Dugway plans bio-warfare testing center expansion

The Dugway Proving Center in Tooele County, Utah, is planning to expand a facility where biological agents and toxins are tested.

Big-D Construction, a Salt Lake City-based company, received a $22.6 million contract to expand Dugway's 33,150-square-foot Lothar Salomon Life Sciences Test Facility by an additional 41,000 square feet. The expansion will enable the military to develop and test protection, identification, detection and decontamination equipment for first responders and the armed forces, the Tooele Transcript Bulletin reports.

The project is anticipated to begin next spring and be completed by May 2015.

"The Department of Defense is concerned about the threat to the security of the United States by hostile nations and terrorist organizations that could pose a significant danger to both civilian populations and the Armed Forces of the United States," Bonnie Robinson, the public information officer for Dugway, said, according to the Tooele Transcript Bulletin. "The concern is the threat of biological warfare. Our job at Dugway Proving Ground is to help protect our service members, first responders and the American citizens from a biological attack by ensuring that warfighters and the responders both have the best protective gear and testing and decontamination equipment to ensure a quick and successful response."

The facility is the only Department of Defense facility certified to test developmental equipment with such agents as biological toxins, viruses and bacteria. The lab space after the expansion will be approximately 60 percent biosafety level 2 and 40 percent biosafety level 3.

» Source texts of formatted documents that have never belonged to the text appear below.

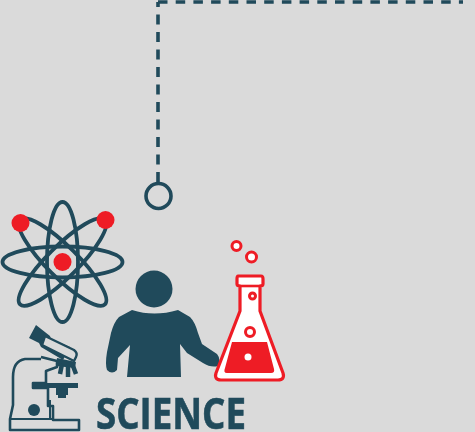
<!DOCTYPE html>
<html lang="en">
<head>
<meta charset="utf-8">
<title>Science</title>
<style>
:root { --paper: #dadada; --navy: #204a5b; --red: #ee1c25; --white: #fff; }
* { margin: 0; padding: 0; box-sizing: border-box; }
html, body { width: 475px; height: 432px; overflow: hidden; background: var(--paper); }
.panel { position: relative; width: 475px; height: 432px; overflow: hidden; background: var(--paper); }
.drawing { position: absolute; inset: 0; display: block; }
.navy { fill: var(--navy); }
.red { fill: var(--red); }
.white { fill: var(--white); }
.navy-line { fill: none; stroke: var(--navy); }
.red-line { fill: none; stroke: var(--red); }
.title { position: absolute; left: 96px; top: 391px; width: 152px; height: 44px; }
.title text { font: 700 43px "Open Sans", "Noto Sans", sans-serif; fill: var(--navy); stroke: var(--navy); stroke-width: .6; }
</style>
</head>
<body>
<main class="panel">
  <svg class="drawing" width="475" height="432" viewBox="0 0 475 432" aria-hidden="true">
    <defs>
      <ellipse id="orbit" cx="62.500" cy="262" rx="60" ry="15.500"/>
    </defs>

    <g class="navy-line connector" stroke-width="3.600">
      <path d="M158 183V2" stroke-dasharray="10 7.500" stroke-dashoffset="-1"/>
      <path d="M158 2H463" stroke-dasharray="9.500 8.200"/>
      <circle cx="158.500" cy="196" r="12.500"/>
    </g>

    <g class="atom">
      <g class="navy-line" stroke-width="3.800">
        <use href="#orbit"/>
        <use href="#orbit" transform="rotate(45 62.500 262)"/>
        <use href="#orbit" transform="rotate(90 62.500 262)"/>
        <use href="#orbit" transform="rotate(135 62.500 262)"/>
      </g>
      <g class="red">
        <circle cx="20.500" cy="223" r="9"/>
        <circle cx="105.500" cy="220" r="9"/>
        <circle cx="62.500" cy="262" r="9"/>
      </g>
    </g>

    <g class="microscope">
      <path class="navy" d="M36 325L50 336L51 339L70 347L63 360L41 347L39 343L29 338Z"/>
      <path class="navy-line" stroke-width="2.400" stroke-linejoin="round" d="M45 336L74 350Q78 353 76 357L74 361L42 345Z" fill="#dadada" style="fill:var(--paper)"/>
      <path class="navy" d="M57 358L76 362L75 368L56 366Z"/>
      <path class="navy-line" stroke-width="4.500" d="M62 364L60 374M68 366V377M73 366L76 374"/>
      <path class="navy-line" stroke-width="2.600" stroke-linejoin="round" d="M41 359H25Q13 361 13 377V405L10 419V430H79V420H53V406H48V388H33V383H46V371L57 367V361L41 357"/>
      <path class="navy" d="M32 383H78V388H32ZM56 388H68V395H66V398H58V395H56Z"/>
      <path class="navy-line" stroke-width="2" d="M11 419H52M50 400V419"/>
      <circle class="navy" cx="34" cy="410" r="6"/>
    </g>

    <g class="scientist navy">
      <circle cx="154" cy="289" r="18.500"/>
      <path d="M132 310Q154 317 178 310L190 317Q195 322 198 333L202 344L217 354Q221 359 218 366Q211 368 203 363L187 353L180 344L181 377H127L130 345L118 358L117 370Q112 375 107 370Q105 364 107 352L111 333Q114 322 119 317Z"/>
    </g>

    <g class="flask">
      <path d="M238 276H261Q263 276 263 279V284Q263 286 260 286V311L283 373Q285 380 278 380H221Q214 380 216 373L240 311V286Q237 286 237 284V279Q237 276 238 276Z" fill="#fff" stroke="#ee1c25" style="fill:var(--white);stroke:var(--red)" stroke-width="3.200" stroke-linejoin="round"/>
      <path class="red-line" stroke-width="2.600" d="M239 286H261"/>
      <path class="red" d="M232 342H267L274 369Q275 373 271 373H227Q223 373 225 368Z"/>
      <g fill="#fff" stroke="#ee1c25" style="fill:var(--white);stroke:var(--red)" stroke-width="3">
        <circle cx="236.500" cy="246" r="4.500"/>
        <circle cx="251.500" cy="257" r="5"/>
        <circle cx="252.500" cy="296" r="3"/>
        <circle cx="250" cy="332" r="4.500"/>
      </g>
      <circle class="white" cx="248" cy="357" r="3.500"/>
    </g>
  </svg>

  <h1 class="title" aria-label="Science">
    <svg width="152" height="44" viewBox="0 0 152 44">
      <text x="0" y="38" textLength="150" lengthAdjust="spacingAndGlyphs">SCIENCE</text>
    </svg>
  </h1>
</main>
</body>
</html>
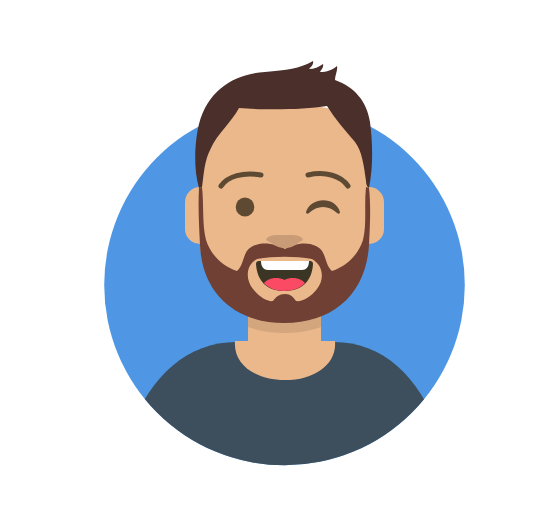
<!DOCTYPE html>
<html lang="en">
<head>
<meta charset="utf-8">
<title>Winking avatar</title>
<style>
:root {
  --paper: #ffffff;
  --sky: #4f97e4;
  --shirt: #3d4f5d;
  --skin: #ebb88c;
  --skin-shade: #d3a67e;
  --nose: #c99c77;
  --hair: #4a2f2b;
  --beard: #6f4033;
  --feature: #5e4a33;
  --mouth: #3b3526;
  --teeth: #ffffff;
  --tongue: #fb4a63;
}
html, body { margin: 0; background: var(--paper); overflow: hidden; }
.avatar { display: block; width: 552px; height: 525px; }
.sky { fill: var(--sky); }
.shirt { fill: var(--shirt); }
.skin { fill: var(--skin); }
.skin-shade { fill: var(--skin-shade); }
.nose { fill: var(--nose); }
.hair { fill: var(--hair); }
.beard { fill: var(--beard); }
.eye { fill: var(--feature); }
.brow { fill: none; stroke: var(--feature); stroke-width: 5; stroke-linecap: round; }
.mouth { fill: var(--mouth); }
.teeth { fill: var(--teeth); }
.tongue { fill: var(--tongue); }
</style>
</head>
<body>
<svg class="avatar" viewBox="0 0 552 525" role="img" aria-label="Bearded man winking and smiling">
  <defs>
    <clipPath id="badge"><circle cx="284.5" cy="285" r="180.3"/></clipPath>
    <clipPath id="neck-area"><path d="M248 290H321V345H248Z"/></clipPath>
    <clipPath id="mouth-area"><path d="M256 261H313C312 280 302 291 284 291C267 291 257 280 256 261Z"/></clipPath>
  </defs>

  <circle class="sky" cx="284.5" cy="285" r="180.3"/>

  <g id="body">
    <path class="shirt" clip-path="url(#badge)" d="M130 430C150 376 188 342 236 342H334C382 342 419 376 438 430V480H130Z"/>
    <path class="skin" d="M248 300H321V341H335C337 364 315 380 285 380C255 380 233 364 235 341H248Z"/>
    <ellipse class="skin-shade" clip-path="url(#neck-area)" cx="284.5" cy="290" rx="72" ry="43"/>
  </g>

  <g id="head">
    <rect class="skin" x="185" y="187" width="40" height="57" rx="15"/>
    <rect class="skin" x="344" y="187" width="40" height="57" rx="15"/>
    <path class="skin" d="M200 130C215 95 350 95 368 130V240C368 288 336 320 284 320C232 320 200 288 200 240Z"/>
  </g>

  <path class="hair" d="M199 188C193 168 195 140 199 124C208 90 234 74 265 72C287 70 299 69 313 61C314 64 311 67 309 69C314 69 319 67 323 64C324 67 321 70 320 72C327 72 332 70 337 66C338 70 335 75 335 80C355 87 367 102 370 122C373 145 373 168 369 188C367 187 366 184 366 181C364 166 362 151 355 142C345 130 335 119 327 106C303 110 262 110 239 108C231 123 217 134 211 148C204 161 204 174 202 187Z"/>

  <path class="beard" fill-rule="evenodd" d="M199 188L202 187C204 205 202 224 206 240C211 255 222 266 237 271C245 264 242 251 253 246C263 241 277 244 285 249C293 244 306 241 316 246C327 251 324 264 332 271C347 266 358 255 363 240C367 224 364 205 366 187L369 188C371 206 370 225 369 245C366 294 333 323 284.5 323C236 323 202 294 200 245C199 225 198 206 199 188ZM257 259C246 265 245 279 253 289C259 297 268 302 273 301C276 297 279 294 285 294C291 294 293 297 296 301C302 302 311 297 317 289C325 279 323 265 312 259C295 256 274 256 257 259Z"/>

  <g id="face">
    <path class="nose" d="M266 240C267 236 272 235 279 235H290C297 235 302 236 303 240C297 243 294 248 285 248C276 248 272 243 266 240Z"/>
    <path class="brow" d="M221 186C228 176 243 172 261 175"/>
    <path class="brow" d="M308 175C326 171 341 176 348 186"/>
    <ellipse class="eye" cx="245" cy="207" rx="9.3" ry="9.5"/>
    <path class="eye" d="M306 212C311 197 335 196 340 212C340 214 338 214 337 213C329 205 317 205 309 213C308 214 306 214 306 212Z"/>
    <path class="mouth" d="M259 261H310Q313 261 313 264C312 281 302 291 284 291C267 291 257 281 256 264Q256 261 259 261Z"/>
    <path class="teeth" d="M261 261H309C309 267 306 270 302 270H268C264 270 261 267 261 261Z"/>
    <path class="tongue" clip-path="url(#mouth-area)" d="M262 286C266 278 277 276 284.5 280C292 276 303 278 307 286V296H262Z"/>
  </g>
</svg>
</body>
</html>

"One significant advantage of the addition is that it will allow us to designate specific labs for molecular biology only, and allow us to facilitate better work flow and recommended standard practices," Douglas Anderson, the chief of the Life Sciences Division, said, according to the Tooele Transcript Bulletin. "The expansion will allow us to conduct concurrent tests using BSL 3 containment aerosol chambers, which had been somewhat restricted by space prior to the addition."